> [WORK TO COMPLETE] Look through the entries below and count every line in which "none" appears; reply with the number only.

===== EXERCISE INPUTS =====

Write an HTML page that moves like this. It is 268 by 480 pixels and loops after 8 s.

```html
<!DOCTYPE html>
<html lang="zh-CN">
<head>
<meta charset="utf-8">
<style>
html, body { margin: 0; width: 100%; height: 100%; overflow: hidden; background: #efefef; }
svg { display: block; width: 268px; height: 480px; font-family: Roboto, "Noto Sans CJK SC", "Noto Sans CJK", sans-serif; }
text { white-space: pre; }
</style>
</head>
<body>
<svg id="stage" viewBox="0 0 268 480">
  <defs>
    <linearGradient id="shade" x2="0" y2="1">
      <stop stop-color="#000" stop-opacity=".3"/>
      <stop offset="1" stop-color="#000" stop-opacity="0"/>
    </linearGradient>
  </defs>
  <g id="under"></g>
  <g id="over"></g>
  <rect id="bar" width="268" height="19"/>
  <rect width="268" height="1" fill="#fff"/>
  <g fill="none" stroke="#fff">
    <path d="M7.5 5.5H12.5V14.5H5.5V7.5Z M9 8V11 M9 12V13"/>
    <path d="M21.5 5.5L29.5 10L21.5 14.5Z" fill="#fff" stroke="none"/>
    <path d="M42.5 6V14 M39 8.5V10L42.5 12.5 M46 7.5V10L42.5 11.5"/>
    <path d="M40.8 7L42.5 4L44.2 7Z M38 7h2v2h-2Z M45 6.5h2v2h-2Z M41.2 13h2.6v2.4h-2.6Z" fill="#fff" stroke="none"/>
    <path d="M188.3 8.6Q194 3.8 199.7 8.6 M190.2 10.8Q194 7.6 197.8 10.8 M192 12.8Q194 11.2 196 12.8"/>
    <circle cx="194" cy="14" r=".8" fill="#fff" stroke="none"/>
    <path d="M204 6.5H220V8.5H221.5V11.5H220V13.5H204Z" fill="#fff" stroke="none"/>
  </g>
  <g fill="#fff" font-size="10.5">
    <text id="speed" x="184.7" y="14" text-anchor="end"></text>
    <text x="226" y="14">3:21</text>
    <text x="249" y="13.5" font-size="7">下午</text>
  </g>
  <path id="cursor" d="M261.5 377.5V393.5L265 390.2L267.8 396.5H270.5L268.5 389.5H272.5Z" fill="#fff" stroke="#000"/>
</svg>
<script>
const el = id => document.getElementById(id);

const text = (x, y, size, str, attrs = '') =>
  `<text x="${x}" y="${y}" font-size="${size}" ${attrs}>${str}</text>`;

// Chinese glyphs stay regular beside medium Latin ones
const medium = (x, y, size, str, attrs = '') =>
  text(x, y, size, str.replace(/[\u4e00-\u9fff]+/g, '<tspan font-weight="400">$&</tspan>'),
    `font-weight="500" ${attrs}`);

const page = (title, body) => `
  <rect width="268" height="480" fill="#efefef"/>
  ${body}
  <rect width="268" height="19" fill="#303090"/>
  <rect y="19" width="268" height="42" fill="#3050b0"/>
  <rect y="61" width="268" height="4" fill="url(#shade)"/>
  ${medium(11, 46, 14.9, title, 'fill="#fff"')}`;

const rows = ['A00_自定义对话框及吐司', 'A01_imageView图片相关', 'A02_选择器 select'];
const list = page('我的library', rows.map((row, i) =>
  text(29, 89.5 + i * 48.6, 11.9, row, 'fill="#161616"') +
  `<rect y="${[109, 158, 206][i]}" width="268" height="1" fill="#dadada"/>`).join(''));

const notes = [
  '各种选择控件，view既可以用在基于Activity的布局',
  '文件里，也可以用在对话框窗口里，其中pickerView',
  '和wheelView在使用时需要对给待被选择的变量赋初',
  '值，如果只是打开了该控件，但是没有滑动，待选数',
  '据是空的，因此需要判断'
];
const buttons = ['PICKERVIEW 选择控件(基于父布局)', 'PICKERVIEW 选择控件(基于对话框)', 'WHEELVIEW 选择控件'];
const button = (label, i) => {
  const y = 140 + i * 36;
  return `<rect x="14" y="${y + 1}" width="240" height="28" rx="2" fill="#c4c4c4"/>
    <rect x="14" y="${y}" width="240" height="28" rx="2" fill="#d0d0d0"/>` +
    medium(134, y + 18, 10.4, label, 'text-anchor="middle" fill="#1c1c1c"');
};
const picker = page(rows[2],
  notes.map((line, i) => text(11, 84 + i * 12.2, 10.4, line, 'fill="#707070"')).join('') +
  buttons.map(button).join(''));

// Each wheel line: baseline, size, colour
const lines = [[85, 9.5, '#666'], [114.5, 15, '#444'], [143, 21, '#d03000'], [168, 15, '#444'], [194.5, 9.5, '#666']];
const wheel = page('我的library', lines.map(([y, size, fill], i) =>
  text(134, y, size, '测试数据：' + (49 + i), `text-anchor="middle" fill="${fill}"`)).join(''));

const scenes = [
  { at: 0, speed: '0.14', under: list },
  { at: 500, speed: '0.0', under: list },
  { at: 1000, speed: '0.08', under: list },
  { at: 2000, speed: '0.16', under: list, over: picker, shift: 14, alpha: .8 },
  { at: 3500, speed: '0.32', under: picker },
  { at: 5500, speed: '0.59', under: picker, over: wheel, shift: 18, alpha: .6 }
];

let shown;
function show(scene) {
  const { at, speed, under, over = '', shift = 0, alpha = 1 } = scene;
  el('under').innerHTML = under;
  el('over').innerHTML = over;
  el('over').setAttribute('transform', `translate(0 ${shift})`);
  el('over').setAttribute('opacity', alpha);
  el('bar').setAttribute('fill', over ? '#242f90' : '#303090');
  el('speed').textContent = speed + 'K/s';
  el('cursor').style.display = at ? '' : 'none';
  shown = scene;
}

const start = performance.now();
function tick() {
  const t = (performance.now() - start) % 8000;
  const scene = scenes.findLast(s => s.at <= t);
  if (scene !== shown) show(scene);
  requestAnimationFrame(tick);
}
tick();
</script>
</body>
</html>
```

=====
===== EXERCISE INPUTS =====

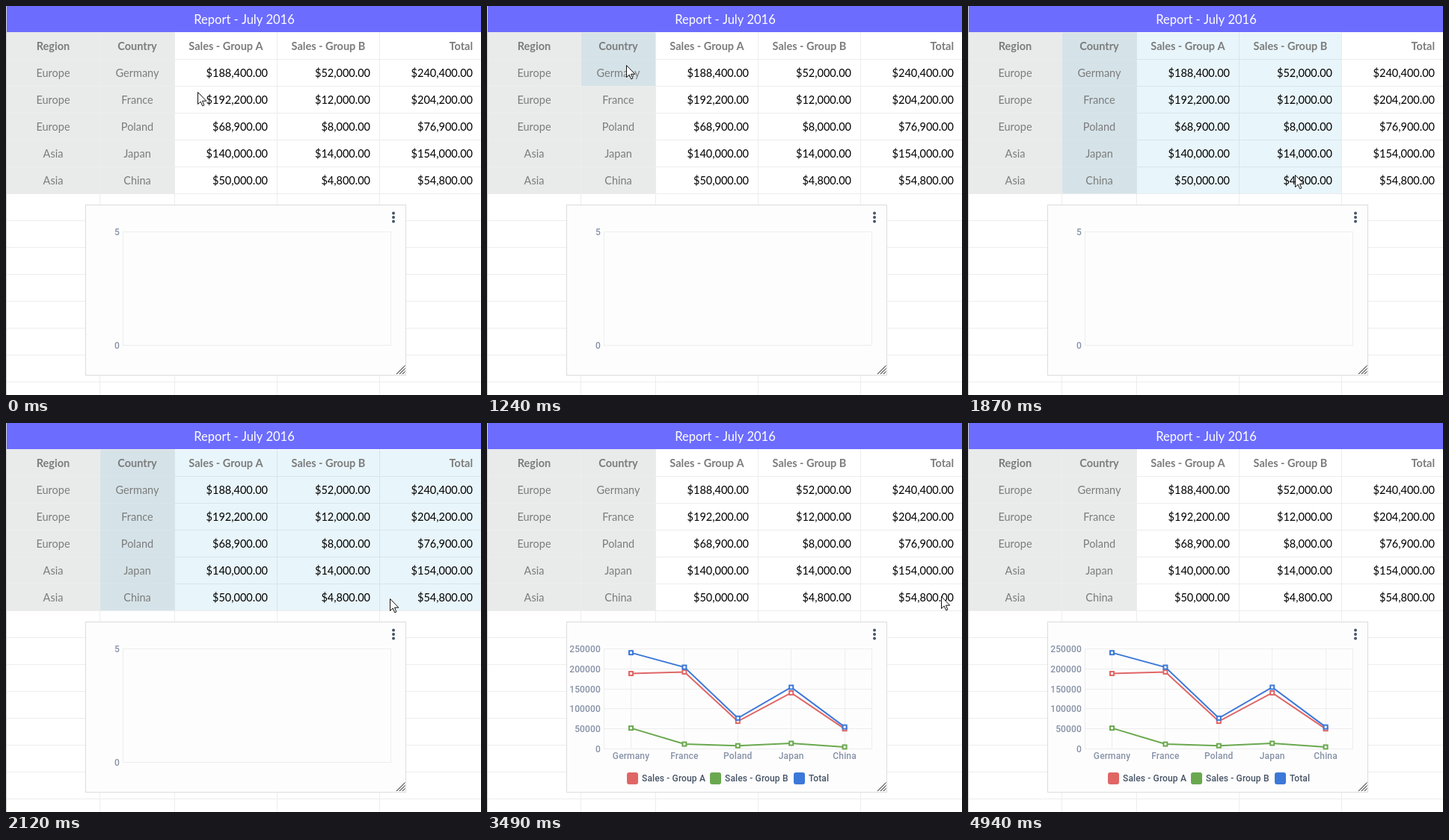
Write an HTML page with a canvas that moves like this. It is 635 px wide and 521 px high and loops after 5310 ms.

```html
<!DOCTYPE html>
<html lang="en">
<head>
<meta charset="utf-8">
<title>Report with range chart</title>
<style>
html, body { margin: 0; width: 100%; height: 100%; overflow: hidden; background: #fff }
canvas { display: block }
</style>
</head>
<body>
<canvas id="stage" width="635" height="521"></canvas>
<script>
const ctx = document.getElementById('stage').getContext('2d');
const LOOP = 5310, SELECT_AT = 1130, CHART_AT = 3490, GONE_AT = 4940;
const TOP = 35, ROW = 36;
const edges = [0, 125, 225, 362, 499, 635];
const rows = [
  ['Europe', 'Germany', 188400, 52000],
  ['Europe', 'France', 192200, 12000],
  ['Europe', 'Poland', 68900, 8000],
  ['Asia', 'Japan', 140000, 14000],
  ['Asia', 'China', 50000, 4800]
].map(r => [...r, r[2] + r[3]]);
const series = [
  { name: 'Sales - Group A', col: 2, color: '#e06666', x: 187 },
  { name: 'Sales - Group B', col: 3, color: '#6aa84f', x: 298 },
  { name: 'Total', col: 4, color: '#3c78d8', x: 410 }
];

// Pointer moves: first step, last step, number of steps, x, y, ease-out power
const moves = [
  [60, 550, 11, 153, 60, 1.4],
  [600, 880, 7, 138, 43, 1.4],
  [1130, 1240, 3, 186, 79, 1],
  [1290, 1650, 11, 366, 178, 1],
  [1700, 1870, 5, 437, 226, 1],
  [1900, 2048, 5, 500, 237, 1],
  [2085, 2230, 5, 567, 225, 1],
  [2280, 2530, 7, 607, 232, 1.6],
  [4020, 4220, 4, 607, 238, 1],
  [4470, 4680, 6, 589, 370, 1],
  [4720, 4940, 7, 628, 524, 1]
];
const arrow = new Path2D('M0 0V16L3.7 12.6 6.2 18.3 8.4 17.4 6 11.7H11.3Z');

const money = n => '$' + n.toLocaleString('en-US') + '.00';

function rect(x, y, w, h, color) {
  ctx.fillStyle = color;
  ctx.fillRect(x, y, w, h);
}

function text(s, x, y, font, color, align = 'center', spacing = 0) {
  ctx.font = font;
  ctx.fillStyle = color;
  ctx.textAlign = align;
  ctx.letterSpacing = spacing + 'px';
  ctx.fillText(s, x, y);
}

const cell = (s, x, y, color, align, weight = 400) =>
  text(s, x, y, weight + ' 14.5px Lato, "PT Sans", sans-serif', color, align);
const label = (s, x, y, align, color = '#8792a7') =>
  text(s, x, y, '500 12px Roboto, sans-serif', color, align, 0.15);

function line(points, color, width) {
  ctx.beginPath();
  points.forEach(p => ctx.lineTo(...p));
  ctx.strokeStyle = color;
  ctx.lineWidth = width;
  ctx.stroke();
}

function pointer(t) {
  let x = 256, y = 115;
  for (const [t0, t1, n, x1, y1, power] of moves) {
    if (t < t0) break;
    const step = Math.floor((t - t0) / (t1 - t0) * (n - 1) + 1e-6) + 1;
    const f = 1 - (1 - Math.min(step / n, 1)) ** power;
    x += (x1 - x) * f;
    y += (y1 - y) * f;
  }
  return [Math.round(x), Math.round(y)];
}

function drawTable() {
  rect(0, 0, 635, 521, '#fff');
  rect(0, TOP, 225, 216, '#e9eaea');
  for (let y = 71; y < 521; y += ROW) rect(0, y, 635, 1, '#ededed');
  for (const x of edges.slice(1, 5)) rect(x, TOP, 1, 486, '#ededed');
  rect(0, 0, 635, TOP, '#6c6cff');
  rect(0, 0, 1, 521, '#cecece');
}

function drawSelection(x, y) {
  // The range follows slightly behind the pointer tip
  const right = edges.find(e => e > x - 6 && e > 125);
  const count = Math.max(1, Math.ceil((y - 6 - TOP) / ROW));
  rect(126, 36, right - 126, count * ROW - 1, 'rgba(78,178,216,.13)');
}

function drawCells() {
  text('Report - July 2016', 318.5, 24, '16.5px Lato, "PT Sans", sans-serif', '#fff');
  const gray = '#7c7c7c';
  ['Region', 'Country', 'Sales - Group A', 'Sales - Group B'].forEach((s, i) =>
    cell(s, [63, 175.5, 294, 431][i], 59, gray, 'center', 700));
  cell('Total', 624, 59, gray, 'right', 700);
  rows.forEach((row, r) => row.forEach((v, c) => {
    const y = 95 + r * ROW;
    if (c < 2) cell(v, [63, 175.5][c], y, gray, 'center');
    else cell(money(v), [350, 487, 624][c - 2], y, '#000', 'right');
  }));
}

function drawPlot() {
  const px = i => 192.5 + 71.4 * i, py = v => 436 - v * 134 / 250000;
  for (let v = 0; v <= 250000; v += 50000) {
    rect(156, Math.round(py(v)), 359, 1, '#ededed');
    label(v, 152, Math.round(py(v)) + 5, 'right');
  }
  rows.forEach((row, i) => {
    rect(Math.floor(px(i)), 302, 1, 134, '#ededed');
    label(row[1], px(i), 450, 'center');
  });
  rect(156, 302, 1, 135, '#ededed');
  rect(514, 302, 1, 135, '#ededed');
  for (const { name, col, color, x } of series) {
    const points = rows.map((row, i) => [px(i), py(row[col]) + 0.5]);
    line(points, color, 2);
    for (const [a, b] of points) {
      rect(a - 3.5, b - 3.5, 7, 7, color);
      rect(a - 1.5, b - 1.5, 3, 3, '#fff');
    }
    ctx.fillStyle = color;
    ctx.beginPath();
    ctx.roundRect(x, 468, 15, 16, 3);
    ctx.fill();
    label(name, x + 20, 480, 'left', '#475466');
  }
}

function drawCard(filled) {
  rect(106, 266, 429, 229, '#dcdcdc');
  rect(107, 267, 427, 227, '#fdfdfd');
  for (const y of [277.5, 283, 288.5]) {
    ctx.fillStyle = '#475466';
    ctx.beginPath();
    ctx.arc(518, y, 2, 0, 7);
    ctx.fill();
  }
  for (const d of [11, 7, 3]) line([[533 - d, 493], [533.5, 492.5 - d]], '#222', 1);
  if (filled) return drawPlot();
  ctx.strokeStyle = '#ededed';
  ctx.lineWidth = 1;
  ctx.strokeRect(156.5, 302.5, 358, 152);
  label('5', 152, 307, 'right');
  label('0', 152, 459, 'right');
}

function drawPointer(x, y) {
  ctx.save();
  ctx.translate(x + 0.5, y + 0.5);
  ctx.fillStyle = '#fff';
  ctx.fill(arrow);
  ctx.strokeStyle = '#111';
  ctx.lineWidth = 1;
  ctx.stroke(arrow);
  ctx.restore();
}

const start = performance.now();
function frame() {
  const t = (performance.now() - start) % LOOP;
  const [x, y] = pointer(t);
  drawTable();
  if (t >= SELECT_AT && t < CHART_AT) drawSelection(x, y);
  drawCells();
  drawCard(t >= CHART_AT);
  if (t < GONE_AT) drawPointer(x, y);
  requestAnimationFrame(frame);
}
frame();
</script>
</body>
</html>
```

=====
===== EXERCISE INPUTS =====

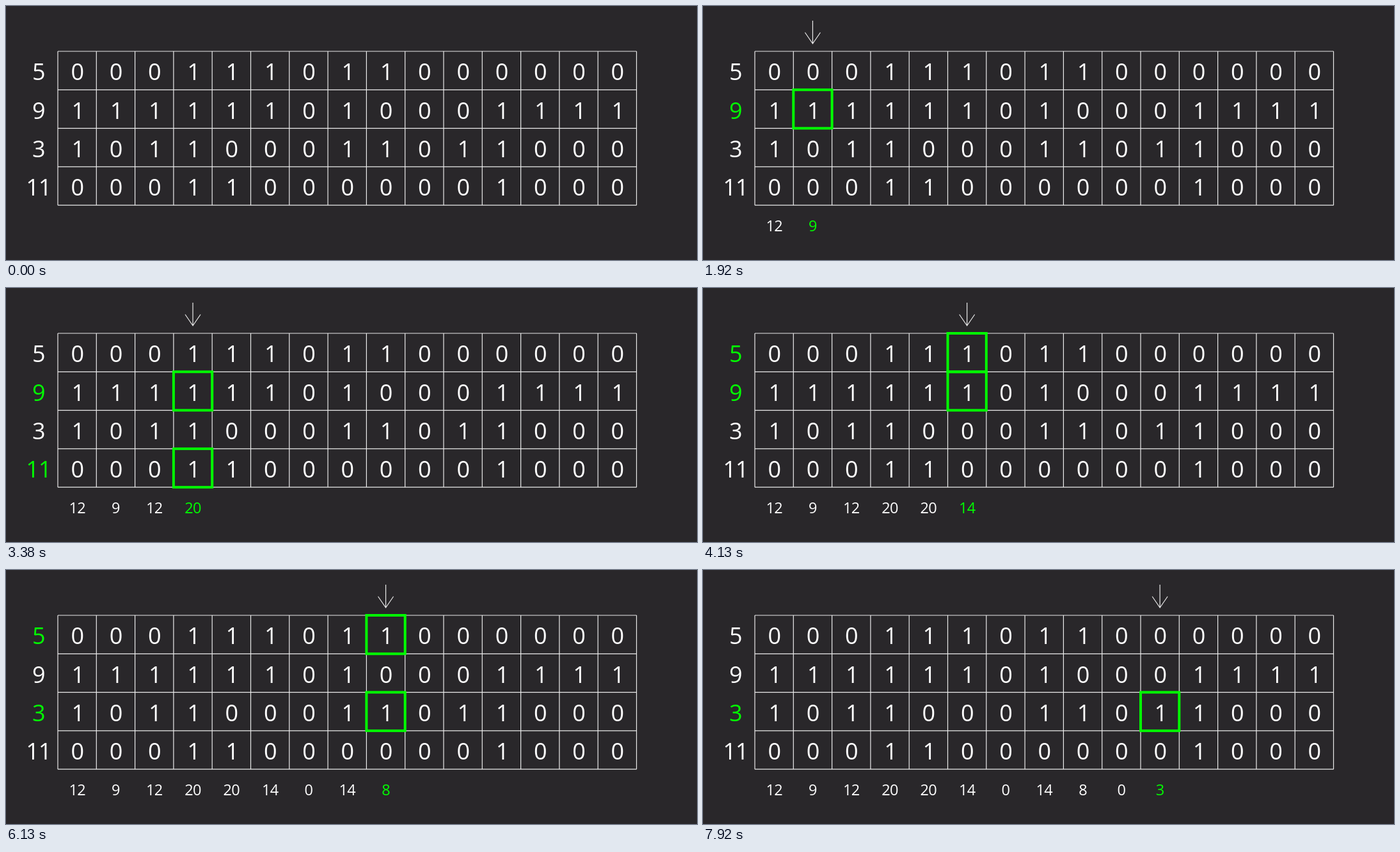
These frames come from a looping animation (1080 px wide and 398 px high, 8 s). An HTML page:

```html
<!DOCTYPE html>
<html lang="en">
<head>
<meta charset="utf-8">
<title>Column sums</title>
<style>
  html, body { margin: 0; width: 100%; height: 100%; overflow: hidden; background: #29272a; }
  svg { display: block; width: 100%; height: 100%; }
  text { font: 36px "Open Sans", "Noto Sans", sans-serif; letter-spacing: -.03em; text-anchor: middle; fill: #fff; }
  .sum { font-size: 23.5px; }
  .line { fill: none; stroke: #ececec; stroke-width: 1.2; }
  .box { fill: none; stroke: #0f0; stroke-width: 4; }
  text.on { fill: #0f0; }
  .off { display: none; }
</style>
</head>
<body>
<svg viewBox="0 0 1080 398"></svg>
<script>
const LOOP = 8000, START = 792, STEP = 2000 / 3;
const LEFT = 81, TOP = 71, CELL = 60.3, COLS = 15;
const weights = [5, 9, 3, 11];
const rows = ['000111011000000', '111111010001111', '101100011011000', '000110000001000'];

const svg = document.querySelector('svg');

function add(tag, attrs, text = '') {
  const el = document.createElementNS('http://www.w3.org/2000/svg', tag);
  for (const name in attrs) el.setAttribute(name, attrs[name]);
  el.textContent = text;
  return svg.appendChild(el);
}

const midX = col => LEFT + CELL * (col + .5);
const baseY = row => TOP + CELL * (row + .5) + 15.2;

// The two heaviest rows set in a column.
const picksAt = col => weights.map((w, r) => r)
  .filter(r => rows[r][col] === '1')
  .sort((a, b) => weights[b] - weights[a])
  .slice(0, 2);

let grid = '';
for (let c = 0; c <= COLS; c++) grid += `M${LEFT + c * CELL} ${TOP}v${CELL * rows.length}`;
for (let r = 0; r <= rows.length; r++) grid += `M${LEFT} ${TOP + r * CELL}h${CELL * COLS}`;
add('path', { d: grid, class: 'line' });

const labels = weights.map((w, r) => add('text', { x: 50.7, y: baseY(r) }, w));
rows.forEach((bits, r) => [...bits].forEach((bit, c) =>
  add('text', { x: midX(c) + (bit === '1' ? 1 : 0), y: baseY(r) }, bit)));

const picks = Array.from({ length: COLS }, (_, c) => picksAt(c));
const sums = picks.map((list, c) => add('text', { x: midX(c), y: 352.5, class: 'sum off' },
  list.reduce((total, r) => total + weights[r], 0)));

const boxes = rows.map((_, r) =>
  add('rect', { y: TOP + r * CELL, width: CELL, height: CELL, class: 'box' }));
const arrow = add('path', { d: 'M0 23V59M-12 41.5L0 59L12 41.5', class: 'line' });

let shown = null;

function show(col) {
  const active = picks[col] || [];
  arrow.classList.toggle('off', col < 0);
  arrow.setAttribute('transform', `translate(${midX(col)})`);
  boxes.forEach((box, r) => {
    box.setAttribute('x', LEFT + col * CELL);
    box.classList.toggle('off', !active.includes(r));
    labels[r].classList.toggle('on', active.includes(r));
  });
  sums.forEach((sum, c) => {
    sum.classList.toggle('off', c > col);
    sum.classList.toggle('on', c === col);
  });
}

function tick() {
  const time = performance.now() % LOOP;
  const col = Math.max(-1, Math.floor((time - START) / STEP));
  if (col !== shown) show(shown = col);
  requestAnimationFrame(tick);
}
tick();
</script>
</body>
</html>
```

=====

> [SOLVED EXERCISE] 9